First COPD Patient Enrolled in Phase 4 Study of Yupelri vs. Spiriva
A first patient has been enrolled in a Phase 4 study of the effectiveness of Yupelri (revefenacin) against Spiriva (tiotropium) in improving lung health in adults with severe chronic obstructive pulmonary disease (COPD).
The respective safety of these two approved, once-daily COPD maintenance treatments will also be evaluated.
Yupelri, developed by Theravance Biopharma and Mylan (now part of Viatris), is a bronchodilator, a type of medication that relaxes and widens the lung airways, making breathing easier. It is available as a solution to be inhaled through a nebulizer, a small machine used to turn liquid into a fine mist.
Its U.S. approval in 2018 was based on data from several Phase 3 studies showing Yupelri’s superiority over a placebo at ameliorating lung function in patients with moderate to severe COPD.
Spiriva, a bronchodilator by Boehringer Ingelheim, is available in two forms: Spiriva HandiHaler, a dry powder for inhalation approved by the U.S. Food and Drug Administration in 2004, and Spiriva Respimat, an inhalation spray, approved in 2014.
The double-blind and parallel-group Phase 4 study, called PIFR-2 (NCT05165485) and sponsored by Theravance and Viatris, aims to look more closely at the effects of Yupelri on lung function — relative to Spiriva and against a placebo — in adults with severe to very severe COPD and suboptimal inspiratory flow rate, a measure of inspiratory effort.
Up to 366 adults, ages 40 and older, will be enrolled in the PIFR-2 trial, and randomly assigned to treatment either with Yupelri inhalation solution, delivered once daily through a standard jet nebulizer, or with the Spiriva HandiHaler once daily; others will be assigned to a placebo for each therapy.

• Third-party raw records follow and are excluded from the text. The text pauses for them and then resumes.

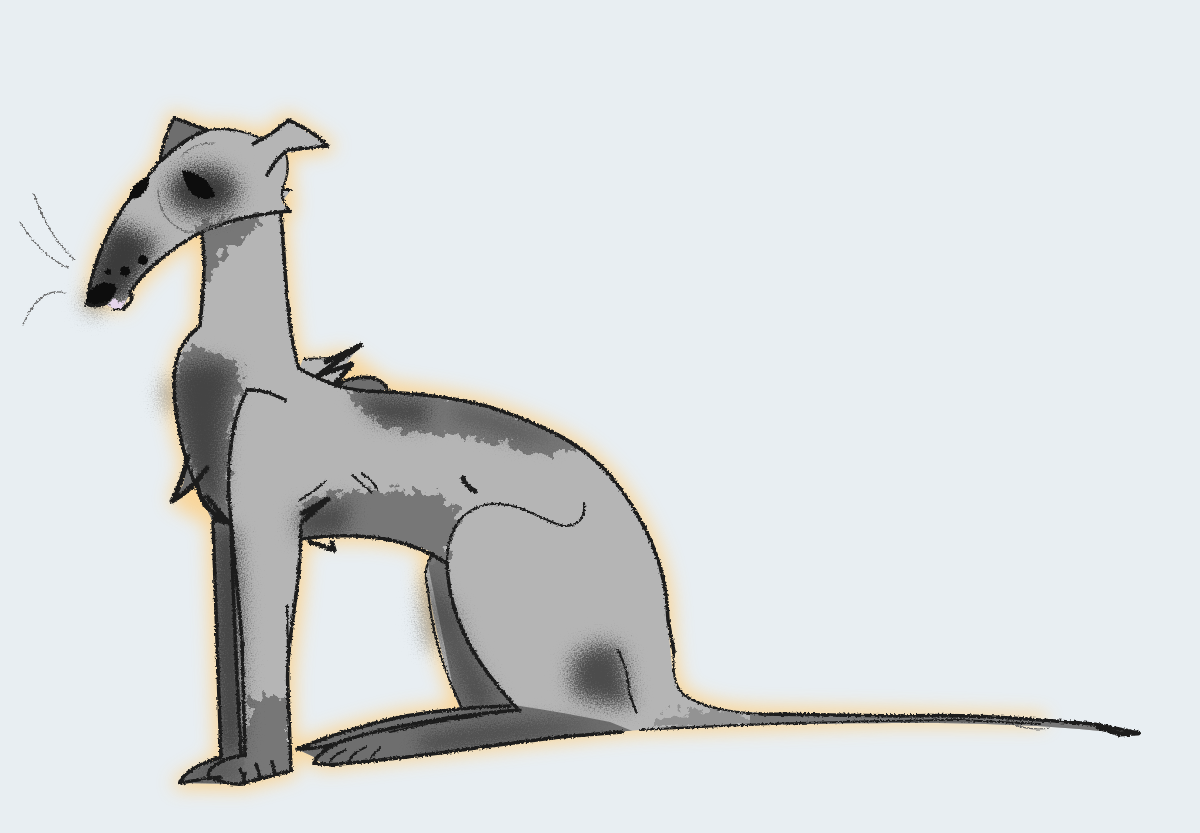
<!DOCTYPE html>
<html lang="en">
<head>
<meta charset="utf-8">
<title>Sitting hound</title>
<style>
  :root {
    --paper: #e8eef2;
    --glow: #fcd28c;
    --coat: #b5b5b5;
    --coat-shade: #777;
    --far-limb: #6e6e6e;
    --smudge: #3a3a3a;
    --ink: #1e1e1e;
    --black: #0b0b0b;
    --tooth: #e6d5ec;
  }
  html, body { margin: 0; height: 100%; overflow: hidden; background: var(--paper); }
  svg { display: block; width: 1200px; height: 833px; }
  .glow { fill: var(--glow); stroke: var(--glow); stroke-width: 13; stroke-linejoin: round; }
  .coat { fill: var(--coat); }
  .far { fill: var(--far-limb); }
  .patch { fill: var(--coat-shade); }
  .smudge { fill: var(--smudge); }
  .ink { fill: none; stroke: var(--ink); stroke-width: 3.6; stroke-linecap: round; stroke-linejoin: round; }
  .thin { stroke-width: 2.2; }
  .bold { stroke-width: 5; }
  .faint { stroke: #666; stroke-width: 1.2; }
  .solid { fill: var(--black); }
  .tooth { fill: var(--tooth); }
</style>
</head>
<body>
<svg viewBox="0 0 1200 833" role="img" aria-label="Drawing of a grey long-nosed hound sitting, with a long thin tail and a warm glow around it">
  <defs>
    <path id="silhouette" d="M160 161 L174 118 L207 130 Q236 125 262 139 L288 119 L328 146 L285 153 Q290 172 282 190 L291 190 L282 202 L290 212 L281 213 C286 270 287 330 299 369 C320 378 340 388 366 391 C420 393 470 398 510 414 C560 432 595 453 620 488 C650 530 667 570 668 620 C671 660 672 680 681 692 C700 708 730 711 760 713 L900 716 C980 714 1060 720 1100 725 L1139 733 L1100 731 C1000 721 900 722 760 725 L640 730 C560 735 470 750 400 757 L325 766 L314 757 L297 749 Q340 731 400 717 L460 708 C440 660 435 620 425 570 L432 552 C400 537 360 533 302 540 C301 590 287 650 288 690 L291 771 L243 784 L180 783 Q180 773 221 758 L213 522 L205 505 C185 460 172 410 174 380 C178 350 190 335 200 325 C203 290 205 260 202 233 C180 245 150 265 130 293 L122 309 L104 304 L88 304 Q86 290 95 270 C105 235 120 205 140 185 Q150 176 160 161Z"/>
    <clipPath id="body-clip"><use href="#silhouette"/></clipPath>
    <filter id="halo" x="-10%" y="-10%" width="120%" height="120%"><feGaussianBlur stdDeviation="9"/></filter>
    <filter id="charcoal" filterUnits="userSpaceOnUse" x="0" y="0" width="1200" height="833">
      <feTurbulence type="fractalNoise" baseFrequency="0.5" numOctaves="2" seed="4" result="noise"/>
      <feDisplacementMap in="SourceGraphic" in2="noise" scale="4" xChannelSelector="R" yChannelSelector="G"/>
    </filter>
    <filter id="dry-brush" filterUnits="userSpaceOnUse" x="0" y="0" width="1200" height="833">
      <feTurbulence type="fractalNoise" baseFrequency="0.09" numOctaves="4" seed="8" result="noise"/>
      <feDisplacementMap in="SourceGraphic" in2="noise" scale="26" xChannelSelector="R" yChannelSelector="G"/>
    </filter>
    <filter id="grain" filterUnits="userSpaceOnUse" x="0" y="0" width="1200" height="833">
      <feGaussianBlur stdDeviation="8" result="soft"/>
      <feTurbulence type="fractalNoise" baseFrequency="0.7" numOctaves="2" seed="2" result="noise"/>
      <feDisplacementMap in="soft" in2="noise" scale="30" xChannelSelector="R" yChannelSelector="G"/>
    </filter>
  </defs>

  <rect width="1200" height="833" fill="var(--paper)"/>
  <g id="glow" filter="url(#halo)" opacity="0.85">
    <path class="glow" d="M160 161 L174 118 L207 130 Q236 125 262 139 L288 119 L328 146 L285 153 L290 212 L281 213 C286 270 287 330 299 366 L345 356 L385 386 C420 393 470 398 510 414 C560 432 595 453 620 488 C650 530 667 570 668 620 C671 660 672 680 681 692 C700 708 730 711 760 713 L900 716 L1040 720 L900 719 L640 728 C560 735 470 748 400 755 L325 764 L297 749 Q340 731 400 717 L460 708 C440 660 435 620 425 570 L432 552 C400 537 360 533 302 540 C301 590 287 650 288 690 L291 771 L243 784 L180 783 L221 758 L213 522 L176 500 L188 465 C176 430 172 400 174 380 C178 350 190 335 200 325 L202 233 C180 245 150 265 130 293 L122 305 L92 300 L95 270 C105 235 120 205 140 185 Q150 176 160 161Z"/>
  </g>

  <g id="back-tufts">
    <path class="coat" d="M299 369 L303 359 L328 358 L360 345 L345 366 L353 366 L336 384Z"/>
    <path class="far" d="M335 386 Q350 376 370 378 Q384 381 388 390 L360 393Z"/>
    <path class="far" d="M190 450 L183 485 L172 501 L207 472Z"/>
  </g>

  <use class="coat" href="#silhouette"/>

  <g id="far-limbs" clip-path="url(#body-clip)">
    <path class="far" d="M160 161 L174 118 L207 130 Q180 142 160 161Z"/>
    <path class="far" d="M205 500 L231 520 L243 757 L219 760Z"/>
    <path class="far" d="M425 550 L447 555 C448 620 480 668 517 710 L458 712Z"/>
    <path class="far" d="M295 749 Q350 728 400 716 L520 706 Q560 712 610 722 L640 734 L325 768Z"/>
    <path class="far" d="M178 785 Q182 770 222 757 L290 757 L292 773 L243 786Z"/>
    <path class="far" d="M750 708 L1140 722 V740 L750 728Z" fill-opacity="0.85"/>
  </g>

  <g id="coat-patches" clip-path="url(#body-clip)">
    <g class="patch" filter="url(#dry-brush)">
      <path d="M196 225 L262 214 Q246 244 224 250 Q214 285 196 290Z"/>
      <path d="M345 386 Q500 392 585 446 Q555 460 510 446 Q440 434 395 430 Q350 414 345 386Z"/>
      <path d="M302 502 Q330 486 430 492 Q470 505 458 526 Q446 545 447 566 L430 560 L300 545Z"/>
      <path d="M258 694 L290 700 V790 H240 Q246 718 258 694Z"/>
      <path d="M182 352 Q212 342 246 372 Q226 420 229 470 L230 525 L206 510 L170 400Z"/>
      <path d="M655 716 Q700 705 755 714 V728 L655 730Z" fill-opacity="0.55"/>
    </g>
  </g>

  <g id="grainy-shadows" clip-path="url(#body-clip)">
    <g class="smudge" filter="url(#grain)">
      <ellipse cx="203" cy="191" rx="35" ry="25"/>
      <path d="M82 310 L92 260 L112 222 Q140 230 158 242 L128 300Z"/>
      <path d="M176 372 Q205 350 235 372 Q222 420 220 512 L200 495 Q174 430 176 372Z" fill-opacity="0.8"/>
      <path d="M357 396 L430 402 L425 426 L376 420Z" fill-opacity="0.8"/>
      <path d="M450 406 Q510 416 560 442 L520 440 L455 418Z" fill-opacity="0.5"/>
      <path d="M298 510 L350 500 L345 534 L298 538Z" fill-opacity="0.7"/>
      <path d="M432 600 Q452 590 462 640 Q480 680 500 706 L470 708Z" fill-opacity="0.65"/>
      <path d="M572 660 Q600 632 622 652 L632 706 Q590 706 572 692Z" fill-opacity="0.85"/>
      <path d="M420 738 Q500 716 605 726 L540 736 L420 752Z" fill-opacity="0.75"/>
      <path d="M215 525 L235 530 L241 590 L241 750 L222 755 L216 640Z" fill-opacity="0.85"/>
      <path d="M180 780 L222 760 L250 776Z" fill-opacity="0.5"/>
    </g>
  </g>
  <g id="loose-grain" class="smudge" filter="url(#grain)" opacity="0.35">
    <ellipse cx="168" cy="395" rx="8" ry="18"/>
    <ellipse cx="431" cy="612" rx="11" ry="40"/>
    <ellipse cx="94" cy="302" rx="12" ry="14"/>
  </g>

  <g id="linework" filter="url(#charcoal)">
    <g id="head">
      <path class="ink" d="M160 160 Q163 140 174 118 L207 130 Q184 138 161 161"/>
      <path class="ink thin" d="M207 130 Q236 126 262 139"/>
      <path class="ink" d="M253 144 Q274 134 288 120 Q312 130 328 146 L288 150 Q276 158 267 175"/>
      <path class="ink thin" d="M286 153 Q291 172 282 190 L291 190 M282 191 Q280 198 290 212"/>
      <path class="ink" d="M290 211 Q230 216 194 236 Q148 263 129 294"/>
      <path class="ink" d="M160 161 Q148 177 132 196 C112 220 92 262 88 300"/>
      <path class="ink faint" d="M158 190 Q158 220 186 232 Q212 233 234 214 M182 156 Q192 143 214 143"/>
      <path class="solid" d="M129 199 Q131 180 149 178 Q150 190 138 198Z"/>
      <path class="solid" d="M182 170 Q208 174 215 196 Q201 204 190 191 Q183 181 182 170Z"/>
      <path class="solid" d="M86 304 Q84 292 99 284 Q113 280 117 289 Q113 301 103 304Z"/>
      <circle class="solid" cx="125" cy="271" r="5"/>
      <circle class="solid" cx="143" cy="260" r="5"/>
      <circle class="solid" cx="108" cy="272" r="3"/>
      <path class="ink" d="M86 304 Q98 308 106 303 M130 292 Q136 300 123 309 L113 308"/>
      <path class="tooth" d="M108 304 L115 298 L119 303 L126 300 L122 308 L113 309Z"/>
    </g>

    <g id="whiskers">
      <path class="ink faint" d="M34 194 Q48 236 75 260"/>
      <path class="ink faint" d="M20 222 Q39 254 68 268"/>
      <path class="ink faint" d="M65 293 Q39 286 23 325"/>
    </g>

    <g id="neck-and-chest">
      <path class="ink" d="M202 234 C206 266 203 292 200 326 C180 342 174 358 174 385 C175 430 188 474 206 507"/>
      <path class="ink" d="M281 215 C286 270 286 325 299 369"/>
      <path class="ink" d="M285 400 Q266 389 247 390 C234 415 227 452 229 500 L242 640 L245 756"/>
      <path class="ink bold" d="M188 456 Q183 480 172 501 Q192 490 207 468"/>
      <path class="ink bold" d="M197 485 Q202 510 229 523 M207 497 L229 523 L214 519"/>
    </g>

    <g id="back">
      <path class="ink thin" d="M303 359 L330 358"/>
      <path class="ink bold" d="M326 362 L361 345 L317 376 L352 364 L335 384"/>
      <path class="ink" d="M335 386 Q352 375 372 378 Q384 381 388 390"/>
      <path class="ink" d="M300 369 C320 380 340 389 366 391 C420 393 470 398 510 414 C560 432 595 453 620 488 C650 530 667 570 668 620 L674 652"/>
      <path class="ink thin" d="M674 652 Q671 682 683 694 C702 708 730 712 760 714"/>
    </g>

    <g id="belly">
      <path class="ink thin" d="M300 500 Q312 493 326 481 M352 475 L372 493 M362 474 Q372 479 377 489"/>
      <path class="ink bold" d="M303 513 L328 499 L303 521 M463 478 Q466 487 475 491"/>
      <path class="ink" d="M303 539 C350 532 405 535 446 563"/>
      <path class="ink bold" d="M310 542 L334 550 L332 543"/>
    </g>

    <g id="forelegs">
      <path class="ink" d="M301 525 C301 595 285 640 288 690 L291 771"/>
      <path class="ink thin" d="M287 605 L288 652"/>
      <path class="ink" d="M213 522 Q218 660 221 757 M231 525 Q235 650 241 754"/>
      <path class="ink" d="M221 757 Q184 769 180 783 Q202 779 220 777 M244 755 Q210 761 208 776 Q224 785 243 784 L245 774 M291 771 L244 783 M240 770 L245 778 M256 764 L260 777 M272 762 L275 774"/>
    </g>

    <g id="hind-legs">
      <path class="ink thin" d="M584 503 Q586 526 564 526 C540 521 525 503 492 504 C462 507 447 530 447 563"/>
      <path class="ink" d="M447 563 C449 625 482 671 517 708"/>
      <path class="ink thin" d="M433 553 Q422 567 428 590 Q433 650 461 706"/>
      <path class="ink thin" d="M618 650 Q629 672 629 692 L636 712"/>
      <path class="ink" d="M297 749 Q348 728 405 716 Q460 707 510 706 M297 749 Q318 749 334 744 M520 710 C460 714 380 728 340 742 Q318 752 314 763 L328 765 Q410 758 490 746 L560 737 L622 732"/>
      <path class="ink thin" d="M330 762 Q334 754 346 750 M349 761 Q352 753 366 747 M371 757 L380 748 M390 732 Q430 722 480 716"/>
    </g>

    <g id="tail">
      <path class="ink" d="M760 714 L900 716 C980 714 1040 720 1094 724 L1139 733"/>
      <path class="ink thin" d="M640 730 C740 724 850 721 960 720 L1040 724"/>
      <path class="ink bold" d="M1098 727 L1120 734 L1138 733"/>
      <path class="ink faint" d="M1012 724 Q1030 731 1050 728"/>
    </g>
  </g>
</svg>
</body>
</html>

Dosing will run for 12 weeks (about three months).
PIFR-2 is recruiting or preparing to recruit patients at multiple sites across the U.S.; contact and site information is available here.
Its primary goal will be to assess changes in forced expiratory volume in one second (FEV1) — a lung function parameter that measures how much air a person can forcibly exhale in one second — from the study’s beginning of the study until its end. The effects of treatment on other measures of lung health, as well as on the use of rescue therapies, will also be evaluated.
The trial is set to conclude in September, and top-line data are expected in the first quarter of 2023.
“We, and our partner Viatris, believe we have just scratched the surface of Yupelri’s contribution to the COPD community,” Rick E. Winningham, CEO of Theravance, said in a press release. “The enrollment of the first patient in the Phase 4 PIFR-2 study demonstrates, through continued investment in controlled clinical studies, our commitment to provide healthcare professionals with the evidence needed to design personalized treatment plans in order to make better informed decisions for their COPD patients.”